Free Cash Flow: OSK’s free cash flow is adequate, at about $409.2 million. This number marks a significant improvement from the middle of the year, from around $205 million.
Dividend: OSK’s annual divided is $1.20 per share, which translates to a yield of about 1.35% at the stock’s current price. That also marks an increase from $.96 per share, per annum around the middle of last year.
Price/Book Ratio: there are a lot of ways to measure how much a stock should be worth; but one of the simplest methods that I like uses the stock’s Book Value, which for OSK is $38.01 and translates to a Price/Book ratio of 2.34 at the stock’s current price. The stock’s historical average Price/Book ratio is 2.1, meaning that the stock is actually overvalued, by about -10% from that average. That doesn’t imply there is any upside to be had from a valuation standpoint; however the stock is also nearly 150% below its historical Price/Cash Flow average. I’m not sure I’m ready to put a long-term target price for OSK around $200 per share, since the stock has never been above $100 per share; but that does suggest there could still be a useful value-based opportunity, despite the stock’s impressive performance over the last month.

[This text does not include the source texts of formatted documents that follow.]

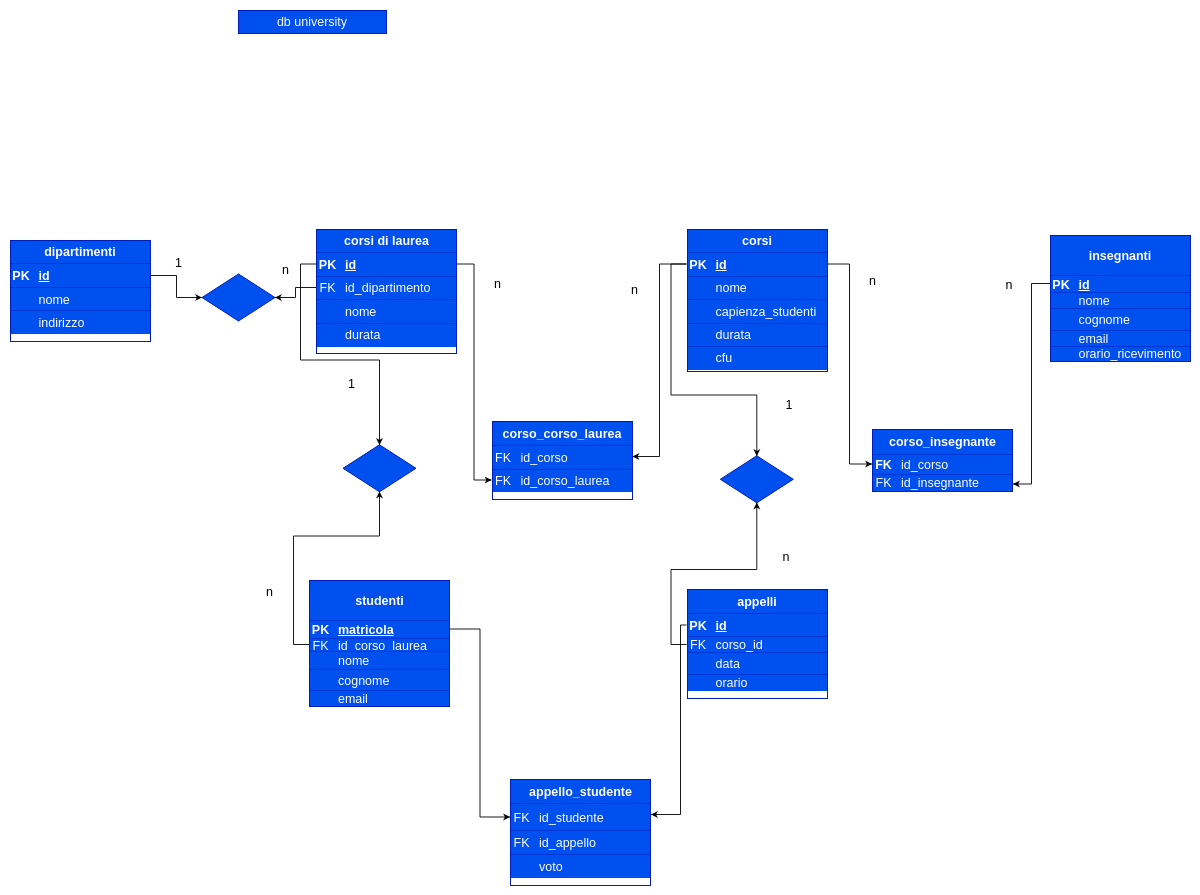
<!DOCTYPE html>
<html lang="it">
<head>
<meta charset="utf-8">
<title>db university</title>
<style>
:root {
  --blue: #0050ef;
  --edge: #001dbc;
  --rule: rgba(0, 29, 188, .5);
  --ink: #000;
  --paper: #fff;
}
* { box-sizing: border-box; margin: 0; padding: 0; }
html, body { width: 1200px; height: 895px; overflow: hidden; background: var(--paper); }
.diagram {
  position: relative; width: 1200px; height: 895px; overflow: hidden;
  font: 12.5px/14px "Liberation Sans", Arial, sans-serif; color: var(--ink);
}
.links { position: absolute; left: 0; top: 0; }
.links polyline { fill: none; stroke: var(--ink); stroke-width: .9; marker-end: url(#arrow); }
.links polygon { fill: var(--blue); stroke: var(--edge); }
.title {
  position: absolute; left: 237.5px; top: 9.5px; width: 149px; height: 24px;
  display: flex; align-items: center; justify-content: center;
  font-size: 12.5px; font-weight: 400;
  background: var(--blue); border: 1px solid var(--edge); color: var(--paper);
}
.entity {
  position: absolute; width: 141px; display: grid; align-content: start;
  border: 1px solid var(--edge); background: var(--paper); color: var(--paper);
}
.entity h2, .field { background: var(--blue); white-space: nowrap; }
.entity h2 {
  display: flex; align-items: center; justify-content: center;
  font-size: 12.5px; font-weight: 700; border-bottom: 1px solid var(--rule);
}
.field { display: grid; grid-template-columns: 21px 1fr; align-items: center; box-shadow: inset 0 -1px var(--rule); }
.field:last-child { box-shadow: none; }
.field b, .field i { text-align: center; font-style: normal; }
.field span { grid-column: 2; padding-left: 7px; }
.primary span { font-weight: 700; text-decoration: underline; }
.dipartimenti { left: 9.5px; top: 240px; height: 102px; grid-template-rows: 23px 24px 23px 23px; }
.corsi-laurea { left: 316px; top: 228.5px; height: 125px; grid-template-rows: 23px 24px 23px 24px 23px; }
.corsi { left: 686.5px; top: 228.5px; height: 143px; grid-template-rows: 23px 24px 23px 24px 23px 23px; }
.insegnanti { left: 1049.5px; top: 235px; height: 127px; grid-template-rows: 40px 17px 16px 22px 16px 14px; }
.corso-corso-laurea { left: 491.5px; top: 421px; height: 78.5px; grid-template-rows: 24px 24px 22px; }
.corso-insegnante { left: 872px; top: 429px; height: 63px; grid-template-rows: 25px 20px 16px; }
.studenti { left: 309px; top: 580px; height: 127px; grid-template-rows: 40px 18px 13px 18px 21px 15px; }
.appelli { left: 686.5px; top: 589px; height: 109.5px; grid-template-rows: 24px 23px 16px 22px 16px; }
.appello-studente { left: 510px; top: 779px; height: 106.5px; grid-template-rows: 24px 27px 24px 23px; }
.count { position: absolute; width: 20px; margin: -7px 0 0 -10px; text-align: center; }
</style>
</head>
<body>
<main class="diagram">
  <svg class="links" width="1200" height="895" viewBox="0 0 1200 895" aria-hidden="true">
    <defs>
      <marker id="arrow" markerUnits="userSpaceOnUse" markerWidth="8" markerHeight="8" refX="7" refY="4" orient="auto">
        <path d="M7 4 0 7.5 2 4 0 .5Z"/>
      </marker>
      <polygon id="relation" points="-36.5,0 0,-23.5 36.5,0 0,23.5"/>
    </defs>
    <use href="#relation" x="238.5" y="297.5"/>
    <use href="#relation" x="379.5" y="468.3"/>
    <use href="#relation" x="756.8" y="479.3"/>
    <polyline points="150,275.5 176.5,275.5 176.5,297.5 202,297.5"/>
    <polyline points="316,287.5 295.5,287.5 295.5,297.5 275,297.5"/>
    <polyline points="316,264 300.5,264 300.5,360 379.5,360 379.5,445"/>
    <polyline points="457,264 474,264 474,480 491.5,480"/>
    <polyline points="686.5,264 659.5,264 659.5,456.5 632.5,456.5"/>
    <polyline points="686.5,264 671,264 671,395 756.8,395 756.8,456"/>
    <polyline points="827,264 849.5,264 849.5,464 872,464"/>
    <polyline points="1050,283.5 1031.5,283.5 1031.5,484 1013,484"/>
    <polyline points="309,644.5 293.5,644.5 293.5,536 379.5,536 379.5,491.5"/>
    <polyline points="450,629 480,629 480,817 510,817"/>
    <polyline points="686.5,644.5 671,644.5 671,569.5 756.8,569.5 756.8,502.5"/>
    <polyline points="686.5,625 680.5,625 680.5,814.5 651,814.5"/>
  </svg>

  <h1 class="title">db university</h1>

  <section class="entity dipartimenti">
    <h2>dipartimenti</h2>
    <div class="field primary"><b>PK</b><span>id</span></div>
    <div class="field"><span>nome</span></div>
    <div class="field"><span>indirizzo</span></div>
  </section>

  <section class="entity corsi-laurea">
    <h2>corsi di laurea</h2>
    <div class="field primary"><b>PK</b><span>id</span></div>
    <div class="field"><i>FK</i><span>id_dipartimento</span></div>
    <div class="field"><span>nome</span></div>
    <div class="field"><span>durata</span></div>
  </section>

  <section class="entity corsi">
    <h2>corsi</h2>
    <div class="field primary"><b>PK</b><span>id</span></div>
    <div class="field"><span>nome</span></div>
    <div class="field"><span>capienza_studenti</span></div>
    <div class="field"><span>durata</span></div>
    <div class="field"><span>cfu</span></div>
  </section>

  <section class="entity insegnanti">
    <h2>insegnanti</h2>
    <div class="field primary"><b>PK</b><span>id</span></div>
    <div class="field"><span>nome</span></div>
    <div class="field"><span>cognome</span></div>
    <div class="field"><span>email</span></div>
    <div class="field"><span>orario_ricevimento</span></div>
  </section>

  <section class="entity corso-corso-laurea">
    <h2>corso_corso_laurea</h2>
    <div class="field"><i>FK</i><span>id_corso</span></div>
    <div class="field"><i>FK</i><span>id_corso_laurea</span></div>
  </section>

  <section class="entity corso-insegnante">
    <h2>corso_insegnante</h2>
    <div class="field"><b>FK</b><span>id_corso</span></div>
    <div class="field"><i>FK</i><span>id_insegnante</span></div>
  </section>

  <section class="entity studenti">
    <h2>studenti</h2>
    <div class="field primary"><b>PK</b><span>matricola</span></div>
    <div class="field"><i>FK</i><span>id_corso_laurea</span></div>
    <div class="field"><span>nome</span></div>
    <div class="field"><span>cognome</span></div>
    <div class="field"><span>email</span></div>
  </section>

  <section class="entity appelli">
    <h2>appelli</h2>
    <div class="field primary"><b>PK</b><span>id</span></div>
    <div class="field"><i>FK</i><span>corso_id</span></div>
    <div class="field"><span>data</span></div>
    <div class="field"><span>orario</span></div>
  </section>

  <section class="entity appello-studente">
    <h2>appello_studente</h2>
    <div class="field"><i>FK</i><span>id_studente</span></div>
    <div class="field"><i>FK</i><span>id_appello</span></div>
    <div class="field"><span>voto</span></div>
  </section>

  <span class="count" style="left:178.5px;top:263px">1</span>
  <span class="count" style="left:285.5px;top:270px">n</span>
  <span class="count" style="left:351.5px;top:384px">1</span>
  <span class="count" style="left:497.5px;top:284px">n</span>
  <span class="count" style="left:634.5px;top:290px">n</span>
  <span class="count" style="left:789px;top:405px">1</span>
  <span class="count" style="left:872.5px;top:281px">n</span>
  <span class="count" style="left:1009px;top:285px">n</span>
  <span class="count" style="left:269.5px;top:592px">n</span>
  <span class="count" style="left:786px;top:557px">n</span>
</main>
</body>
</html>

Here’s a look at the stock’s latest technical chart.
Current Price Action/Trends and Pivots: The red diagonal line measures the length of the stock’s upward trend from around $56 at the beginning of the year to now; it also informs the Fibonacci trend retracement lines shown on the right side of the chart. The stock’s upward trend is clear, along with its accelerating momentum in the last month. The stock is about $10 below its multi-year high around $100, which was last seen at the beginning of 2018 and should mark the most likely next significant resistance point for the stock’s current surge. If buyers start to take profits, which wouldn’t be surprising given the pace of the stock’s increase over the last few weeks, it should find support at around $85 per share, in-line with the stock’s pivot highs in July. A break below that point could see the stock drop back to between $82 and $80.
Near-term Keys: OSK’s current levels may not mark an ideal value opportunity, but there is an interesting case to be made for the stock to revisit the top end of the highs it visited at the beginning of 2018, and possibly to even extend them past that point. Truthfully, I think the best opportunity with OSK lies with short-term, momentum-based trades; the latest wave of momentum suggests that a bullish trade with call options, or simply buying the stock outright offers the best probability of success. Given the way the stock has surged over the last few days, I would expect the stock to retrace a bit at some point in the next few days. If it does, and finds a new support anywhere between the stock’s current price and $85, you can take that as a good signal to enter a new bullish trade. If the stock drops below $85, and you don’t mind the idea of working aggressively against the stock’s longer-term trend, you might consider shorting the stock, or working with put options with an eye on $82 to $80 as a price target for bearish trade.